On the other hand, fiqh recognizes six or even seven offences liable to hudood punishments including for apostasy and blasphemy which do not find nass (Quranic text).

Kamali emphasises that “whereas the Quran has, in all four instances where specific punishments occur, made provisions for repentance, correction and reform (tawbah and islah), juristic doctrine has either left this out altogether or reduced it to a mechanical formality that can hardly be said to be reflective of original teachings of the Quran.” 

Hashim Kamali message is bold and clear: The writings of many Muslim jurists based on a blind following of fiqh, do not reflect the Quranic spirit of dealing with crime and punishment.   

It was back in 1993, when the Malaysian state of Kelantan, ruled by the conservative Malaysian Islamic Party (PAS) moved to legislate hudood. The federal government then approached Professor Hashim Kamali to assist the government in responding to this move. His arguments proved effective in stalling PAS attempts to demonstate a taqlidi manifestation of Islamic laws. In his new book, he has updated his arguments, and has also included the status of hudood in the Muslim world. PAS continues to advocate enforcement of hudood laws in Malaysia, as explained by some taqlidi jurists.

In his inaugural presentation on 30th January at IAIS, that I had the honour of attending, Professor Kamali clarified that he is not denying the sanctity of hudood as they constitute a part of the Quran. However, he has questioned the understanding of hudood which has reached to us through fiqh. As he said “you need to change theory of hudood”. A cursory browsing of his latest book suggests that he has probably presented a new theory already, or has at least made a major contribution towards formulation of a new theory. This can be a paradigm shift in our understanding about Shariah (Islamic law) and its compatibility with the lived reality.

Hashim Kamali is also probably most prolific scholar of Islam in our times who has established a case of freedom of expression, freedom of religion and private property rights while relying on the principles of Islamic law.

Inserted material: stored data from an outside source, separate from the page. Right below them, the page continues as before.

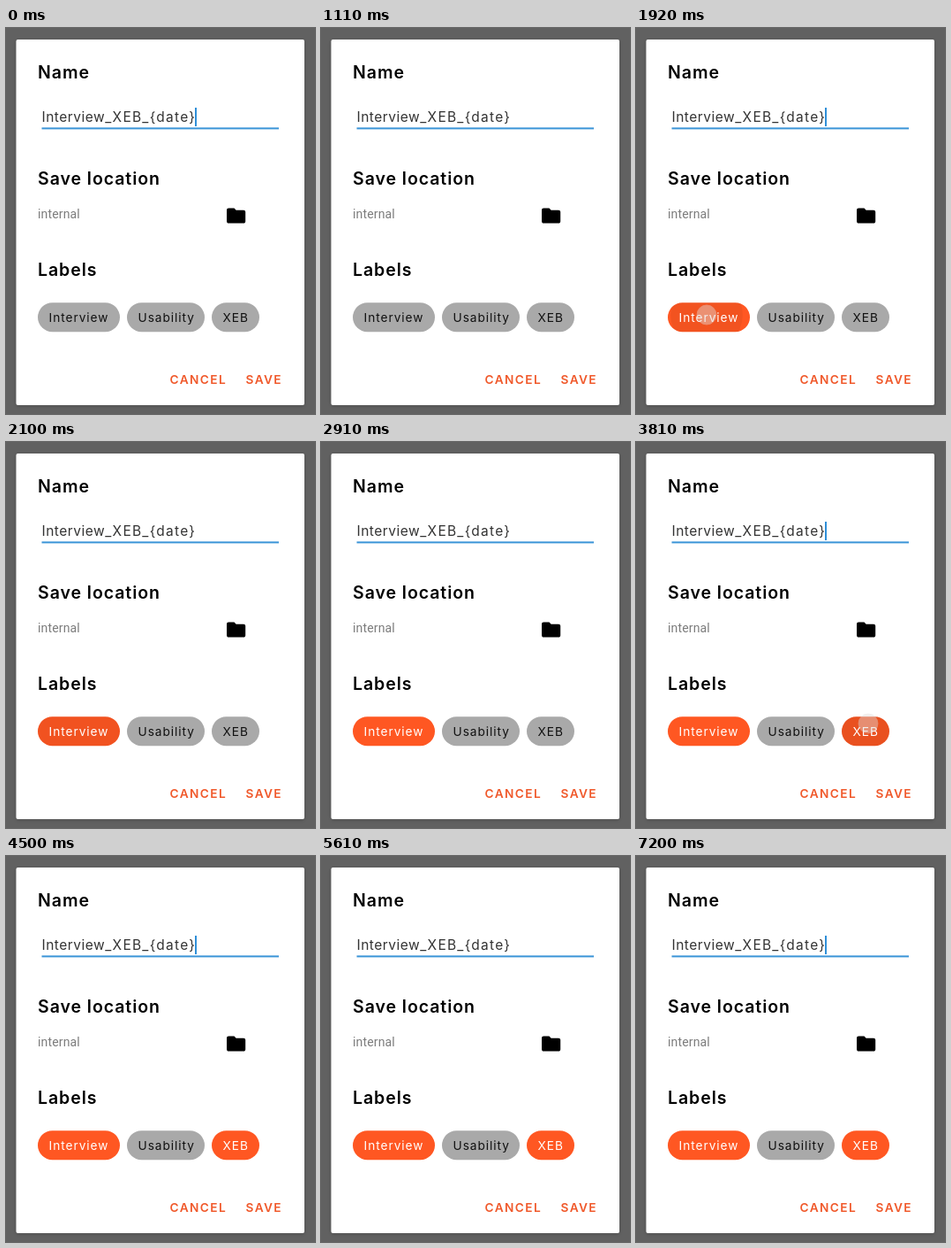
Recreate the animation shown at these times as an HTML page. Size 350 by 436 pixels, loop 7440 ms.

```html
<!DOCTYPE html>
<html lang="en">
<head>
<meta charset="utf-8">
<title>Save dialog</title>
<style>
html, body { margin: 0; width: 100%; height: 100%; overflow: hidden; background: #616161; }
svg { display: block; width: 350px; height: 436px; }
text { font-family: Inter, sans-serif; }
.head { font-size: 19.5px; font-weight: 600; letter-spacing: .95px; }
.field { font-size: 15.5px; letter-spacing: .5px; fill: #333; }
.wide { letter-spacing: 1.25px; }
.path { font: 14px Roboto, sans-serif; letter-spacing: .15px; fill: #7c7c7c; }
.chip { font-size: 13.7px; letter-spacing: .95px; }
.action { font-size: 13.7px; font-weight: 600; letter-spacing: 1.4px; fill: #f0592b; }
</style>
</head>
<body>
<svg viewBox="0 0 350 436">
  <defs>
    <filter id="shade" x="-5%" y="-5%" width="110%" height="110%">
      <feDropShadow dx="0" dy="1" stdDeviation="2" flood-opacity=".2"/>
    </filter>
  </defs>
  <rect width="350" height="436" fill="#616161"/>
  <rect x="11.5" y="13" width="326.5" height="413" rx="2" fill="#fff" filter="url(#shade)"/>
  <text class="head" x="36" y="57.3">Name</text>
  <text class="field" x="40.5" y="106">Interview<tspan class="wide">_XEB_{date}</tspan></text>
  <rect x="40.5" y="112.4" width="268.5" height="2" fill="#3a94d8"/>
  <rect id="caret" x="214" y="90" width="2" height="21" fill="#2f8fd8"/>
  <text class="head" x="36" y="177.3">Save location</text>
  <text class="path" x="36" y="215">internal</text>
  <path transform="translate(247.9 199.3) scale(1.06)" d="M10 4H4C2.9 4 2 4.9 2 6V18C2 19.1 2.9 20 4 20H20C21.1 20 22 19.1 22 18V8C22 6.9 21.1 6 20 6H12Z"/>
  <text class="head" x="36" y="279.5">Labels</text>
  <g id="chips"></g>
  <text class="action" x="185.5" y="402">CANCEL</text>
  <text class="action" x="271.5" y="402">SAVE</text>
  <circle id="touch" r="11" fill="#e4dcd8" stroke="#ddd" stroke-width=".8"/>
</svg>
<script>
const LOOP = 7440;
const get = id => document.getElementById(id);
const clamp = v => Math.max(0, Math.min(1, v));
const caretOff = [210, 1110, 2010, 2910, 3840, 4740, 5610, 6510];
const caretOn = [660, 1560, 2460, 3360, 4290, 5160, 6090, 6960];

// Each tap: press time, moment of selection, end of ripple, touch point
const chips = [
  { label: 'Interview', x: 36, w: 93, tap: { start: 1800, pick: 1890, end: 2220, x: 80, y: 324 } },
  { label: 'Usability', x: 137, w: 88 },
  { label: 'XEB', x: 233, w: 54, tap: { start: 3600, pick: 3750, end: 4080, x: 263, y: 318 } }
];

get('chips').innerHTML = chips.map((c, i) => {
  const pill = `x="${c.x}" y="310.2" width="${c.w}" height="33" rx="16.5"`;
  return `<clipPath id="clip${i}"><rect ${pill}/></clipPath>
    <rect id="pill${i}" ${pill} fill="#a9a9a9"/>
    <circle id="ripple${i}" clip-path="url(#clip${i})" cx="${c.tap?.x ?? 0}" cy="${c.tap?.y ?? 0}"/>
    <text id="label${i}" class="chip" x="${c.x + 12.5}" y="331.5">${c.label}</text>`;
}).join('');

function draw(t) {
  get('caret').style.opacity = caretOff.some((off, i) => t >= off && t < caretOn[i]) ? 0 : 1;
  let touchAlpha = 0;
  chips.forEach(({ w, tap }, i) => {
    const picked = tap && t >= tap.pick;
    get('pill' + i).setAttribute('fill', picked ? '#ff5722' : '#a9a9a9');
    get('label' + i).setAttribute('fill', picked ? '#fff' : '#111');
    const active = tap && t >= tap.start && t < tap.end;
    const age = active ? t - tap.start : 0;
    const ripple = get('ripple' + i);
    ripple.setAttribute('r', active ? 8 + w * .7 * clamp(age / 240) : 0);
    ripple.style.opacity = active ? .1 * clamp(age / 240) * clamp((tap.end - t) / 210) : 0;
    if (active) {
      get('touch').setAttribute('cx', tap.x);
      get('touch').setAttribute('cy', tap.y);
      touchAlpha = .45 * clamp((age + 30) / 60) * clamp((tap.pick + 180 - t) / 120);
    }
  });
  get('touch').style.opacity = touchAlpha;
}

const begin = performance.now();
function tick() {
  draw((performance.now() - begin) % LOOP);
  requestAnimationFrame(tick);
}
tick();
</script>
</body>
</html>
```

His work merits even more attention in a world which is grappling with conflicting approaches to Islam.

[1] It’s a vastly used term in Islamic law and denotes conformity and following one’s opinion without questioning or seeking evidence.